Data for analysis >>
------------------------------------------------------------

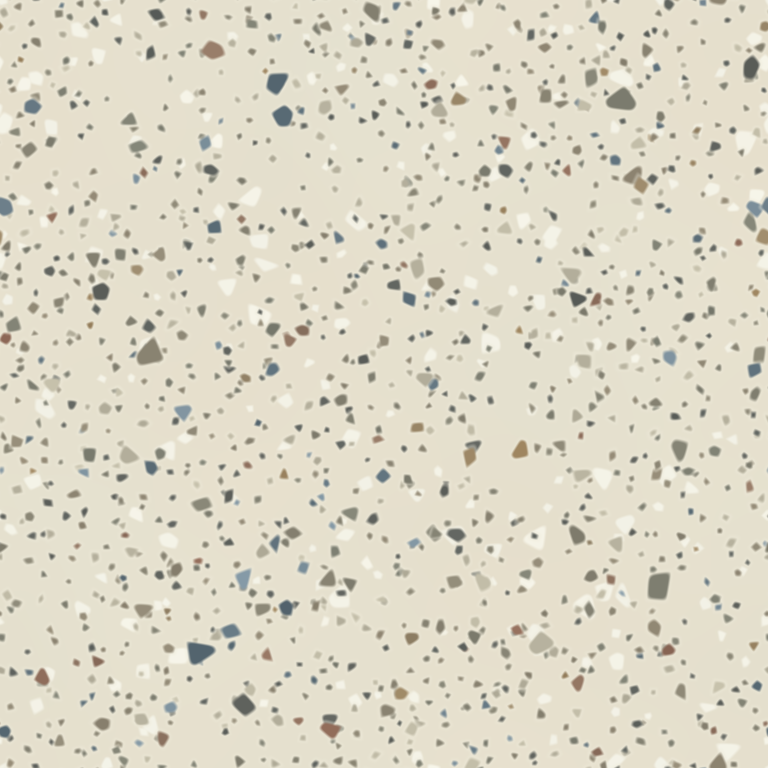
Give the GLSL for this texture, as a three.js fragment shader.

```glsl
// Pale cream terrazzo with scattered stone chips in grey, taupe, blue, rust and white.
varying vec2 vUv;

const float TAU = 6.28318;
const float EDGE = 0.0021;
const vec3 CREAM = vec3(0.900, 0.878, 0.806);
const vec3 RIM = vec3(0.93, 0.915, 0.85);
const vec3 WHITE = vec3(0.975, 0.97, 0.925);
const vec3 CHARCOAL = vec3(0.34, 0.36, 0.35);
const vec3 OLIVE_GREY = vec3(0.49, 0.50, 0.45);
const vec3 TAUPE = vec3(0.58, 0.54, 0.46);
const vec3 PALE_STONE = vec3(0.74, 0.72, 0.64);
const vec3 SLATE = vec3(0.34, 0.41, 0.45);
const vec3 SKY = vec3(0.54, 0.62, 0.67);
const vec3 RUST = vec3(0.56, 0.41, 0.34);
const vec3 OCHRE = vec3(0.62, 0.52, 0.37);

vec3 hash3(vec2 p, float seed) {
  p += seed * 17.3;
  vec3 q = vec3(dot(p, vec2(127.1, 311.7)), dot(p, vec2(269.5, 183.3)), dot(p, vec2(419.2, 371.9)));
  return fract(sin(q) * 43758.5);
}

// Slow drift made of layered sines, roughly -1 to 1, repeating at the edges.
float drift(vec2 uv, float phase) {
  float a = sin(TAU * (uv.x + uv.y) + phase);
  float b = sin(TAU * (2.0 * uv.x - uv.y) + phase * 2.3 + a);
  float c = sin(TAU * (uv.x + 3.0 * uv.y) + phase * 4.1 + b);
  return a * 0.5 + b * 0.3 + c * 0.2;
}

// Signed distance to an irregular convex chip with softened, capped corners.
float chipDistance(vec2 p, float radius, float sharpness, vec2 id, float seed) {
  vec3 shape = hash3(id, seed + 1.0);
  float sides = 3.0 + floor(shape.x * 2.99);
  float turn = shape.y * TAU;
  p = mat2(cos(turn), -sin(turn), sin(turn), cos(turn)) * p;
  p.x *= mix(0.68, 1.05, shape.z);
  float total = exp(sharpness * min(length(p) / radius - 1.65, 4.0));
  for (int i = 0; i < 5; i++) {
    float side = float(i);
    if (side >= sides) break;
    vec3 h = hash3(id + side * 3.7, seed + 2.0);
    float angle = TAU * (side + 0.36 * h.x) / sides;
    float d = dot(p, vec2(cos(angle), sin(angle))) / radius - mix(0.8, 1.25, h.y);
    total += exp(sharpness * min(d, 4.0));
  }
  return radius * log(total) / sharpness;
}

// Mostly grey and taupe; accent is the share of coloured stone.
vec3 stoneColor(vec3 h, float accent) {
  vec3 stone = mix(OLIVE_GREY, TAUPE, h.x);
  stone = mix(stone, CHARCOAL, step(0.8, h.z) * 0.85);
  stone = mix(stone, PALE_STONE, step(h.z, 0.2));
  float pick = h.y / accent;
  if (pick < 0.58) stone = mix(SLATE, SKY, h.x * h.x);
  else if (pick < 0.82) stone = mix(RUST, TAUPE, h.x * 0.5);
  else if (pick < 1.0) stone = mix(OCHRE, TAUPE, h.x * 0.6);
  return stone * mix(0.92, 1.06, fract(h.z * 7.0));
}

// One jittered grid of chips laid over the ground colour.
vec3 scatter(vec3 ground, vec2 uv, float cells, float density, vec2 radii,
             float sharpness, float accent, float whiteness, float seed) {
  vec2 home = floor(uv * cells);
  for (int y = -1; y <= 1; y++) {
    for (int x = -1; x <= 1; x++) {
      vec2 cell = home + vec2(float(x), float(y));
      vec2 id = mod(cell, cells);
      vec3 place = hash3(id, seed);
      vec3 tone = hash3(id, seed + 5.0);
      float chance = density * (1.0 + 0.25 * drift(id / cells, seed));
      if (place.z > chance) continue;
      float size = fract(place.z * 53.0);
      float radius = mix(radii.x, radii.y, size * size);
      vec2 p = uv - (cell + place.xy) / cells;
      float d = chipDistance(p, radius, sharpness, id, seed);
      vec3 color = mix(stoneColor(tone, accent), WHITE, whiteness);
      float rim = 0.4 * smoothstep(0.0055, 0.001, d);
      ground = mix(ground, RIM, rim * (1.0 - whiteness));
      ground = mix(ground, color, smoothstep(EDGE, -EDGE, d));
    }
  }
  return ground;
}

void main() {
  // Cement ground with a very faint cool to warm drift
  vec3 color = CREAM + vec3(0.006, -0.001, -0.003) * drift(vUv, 2.6);
  color += 0.005 * drift(vUv, 5.1);

  // White chips, dust, pebbles and large shards
  color = scatter(color, vUv, 19.0, 0.55, vec2(0.0040, 0.0100), 6.0, 0.1, 0.96, 3.0);
  color = scatter(color, vUv, 46.0, 0.52, vec2(0.0027, 0.0044), 3.5, 0.10, 0.0, 11.0);
  color = scatter(color, vUv, 23.0, 0.55, vec2(0.0040, 0.0077), 5.0, 0.20, 0.0, 23.0);
  color = scatter(color, vUv, 9.0, 0.40, vec2(0.0070, 0.0120), 6.5, 0.50, 0.0, 37.0);

  gl_FragColor = vec4(color, 1.0);
}
```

------------------------------------------------------------

Work to be completed >>
Could you set down every record above exactly as written, leaving out the pictures?

Task output >>
Give the GLSL for this texture, as a three.js fragment shader.

```glsl
// Pale cream terrazzo with scattered stone chips in grey, taupe, blue, rust and white.
varying vec2 vUv;

const float TAU = 6.28318;
const float EDGE = 0.0021;
const vec3 CREAM = vec3(0.900, 0.878, 0.806);
const vec3 RIM = vec3(0.93, 0.915, 0.85);
const vec3 WHITE = vec3(0.975, 0.97, 0.925);
const vec3 CHARCOAL = vec3(0.34, 0.36, 0.35);
const vec3 OLIVE_GREY = vec3(0.49, 0.50, 0.45);
const vec3 TAUPE = vec3(0.58, 0.54, 0.46);
const vec3 PALE_STONE = vec3(0.74, 0.72, 0.64);
const vec3 SLATE = vec3(0.34, 0.41, 0.45);
const vec3 SKY = vec3(0.54, 0.62, 0.67);
const vec3 RUST = vec3(0.56, 0.41, 0.34);
const vec3 OCHRE = vec3(0.62, 0.52, 0.37);

vec3 hash3(vec2 p, float seed) {
  p += seed * 17.3;
  vec3 q = vec3(dot(p, vec2(127.1, 311.7)), dot(p, vec2(269.5, 183.3)), dot(p, vec2(419.2, 371.9)));
  return fract(sin(q) * 43758.5);
}

// Slow drift made of layered sines, roughly -1 to 1, repeating at the edges.
float drift(vec2 uv, float phase) {
  float a = sin(TAU * (uv.x + uv.y) + phase);
  float b = sin(TAU * (2.0 * uv.x - uv.y) + phase * 2.3 + a);
  float c = sin(TAU * (uv.x + 3.0 * uv.y) + phase * 4.1 + b);
  return a * 0.5 + b * 0.3 + c * 0.2;
}

// Signed distance to an irregular convex chip with softened, capped corners.
float chipDistance(vec2 p, float radius, float sharpness, vec2 id, float seed) {
  vec3 shape = hash3(id, seed + 1.0);
  float sides = 3.0 + floor(shape.x * 2.99);
  float turn = shape.y * TAU;
  p = mat2(cos(turn), -sin(turn), sin(turn), cos(turn)) * p;
  p.x *= mix(0.68, 1.05, shape.z);
  float total = exp(sharpness * min(length(p) / radius - 1.65, 4.0));
  for (int i = 0; i < 5; i++) {
    float side = float(i);
    if (side >= sides) break;
    vec3 h = hash3(id + side * 3.7, seed + 2.0);
    float angle = TAU * (side + 0.36 * h.x) / sides;
    float d = dot(p, vec2(cos(angle), sin(angle))) / radius - mix(0.8, 1.25, h.y);
    total += exp(sharpness * min(d, 4.0));
  }
  return radius * log(total) / sharpness;
}

// Mostly grey and taupe; accent is the share of coloured stone.
vec3 stoneColor(vec3 h, float accent) {
  vec3 stone = mix(OLIVE_GREY, TAUPE, h.x);
  stone = mix(stone, CHARCOAL, step(0.8, h.z) * 0.85);
  stone = mix(stone, PALE_STONE, step(h.z, 0.2));
  float pick = h.y / accent;
  if (pick < 0.58) stone = mix(SLATE, SKY, h.x * h.x);
  else if (pick < 0.82) stone = mix(RUST, TAUPE, h.x * 0.5);
  else if (pick < 1.0) stone = mix(OCHRE, TAUPE, h.x * 0.6);
  return stone * mix(0.92, 1.06, fract(h.z * 7.0));
}

// One jittered grid of chips laid over the ground colour.
vec3 scatter(vec3 ground, vec2 uv, float cells, float density, vec2 radii,
             float sharpness, float accent, float whiteness, float seed) {
  vec2 home = floor(uv * cells);
  for (int y = -1; y <= 1; y++) {
    for (int x = -1; x <= 1; x++) {
      vec2 cell = home + vec2(float(x), float(y));
      vec2 id = mod(cell, cells);
      vec3 place = hash3(id, seed);
      vec3 tone = hash3(id, seed + 5.0);
      float chance = density * (1.0 + 0.25 * drift(id / cells, seed));
      if (place.z > chance) continue;
      float size = fract(place.z * 53.0);
      float radius = mix(radii.x, radii.y, size * size);
      vec2 p = uv - (cell + place.xy) / cells;
      float d = chipDistance(p, radius, sharpness, id, seed);
      vec3 color = mix(stoneColor(tone, accent), WHITE, whiteness);
      float rim = 0.4 * smoothstep(0.0055, 0.001, d);
      ground = mix(ground, RIM, rim * (1.0 - whiteness));
      ground = mix(ground, color, smoothstep(EDGE, -EDGE, d));
    }
  }
  return ground;
}

void main() {
  // Cement ground with a very faint cool to warm drift
  vec3 color = CREAM + vec3(0.006, -0.001, -0.003) * drift(vUv, 2.6);
  color += 0.005 * drift(vUv, 5.1);

  // White chips, dust, pebbles and large shards
  color = scatter(color, vUv, 19.0, 0.55, vec2(0.0040, 0.0100), 6.0, 0.1, 0.96, 3.0);
  color = scatter(color, vUv, 46.0, 0.52, vec2(0.0027, 0.0044), 3.5, 0.10, 0.0, 11.0);
  color = scatter(color, vUv, 23.0, 0.55, vec2(0.0040, 0.0077), 5.0, 0.20, 0.0, 23.0);
  color = scatter(color, vUv, 9.0, 0.40, vec2(0.0070, 0.0120), 6.5, 0.50, 0.0, 37.0);

  gl_FragColor = vec4(color, 1.0);
}
```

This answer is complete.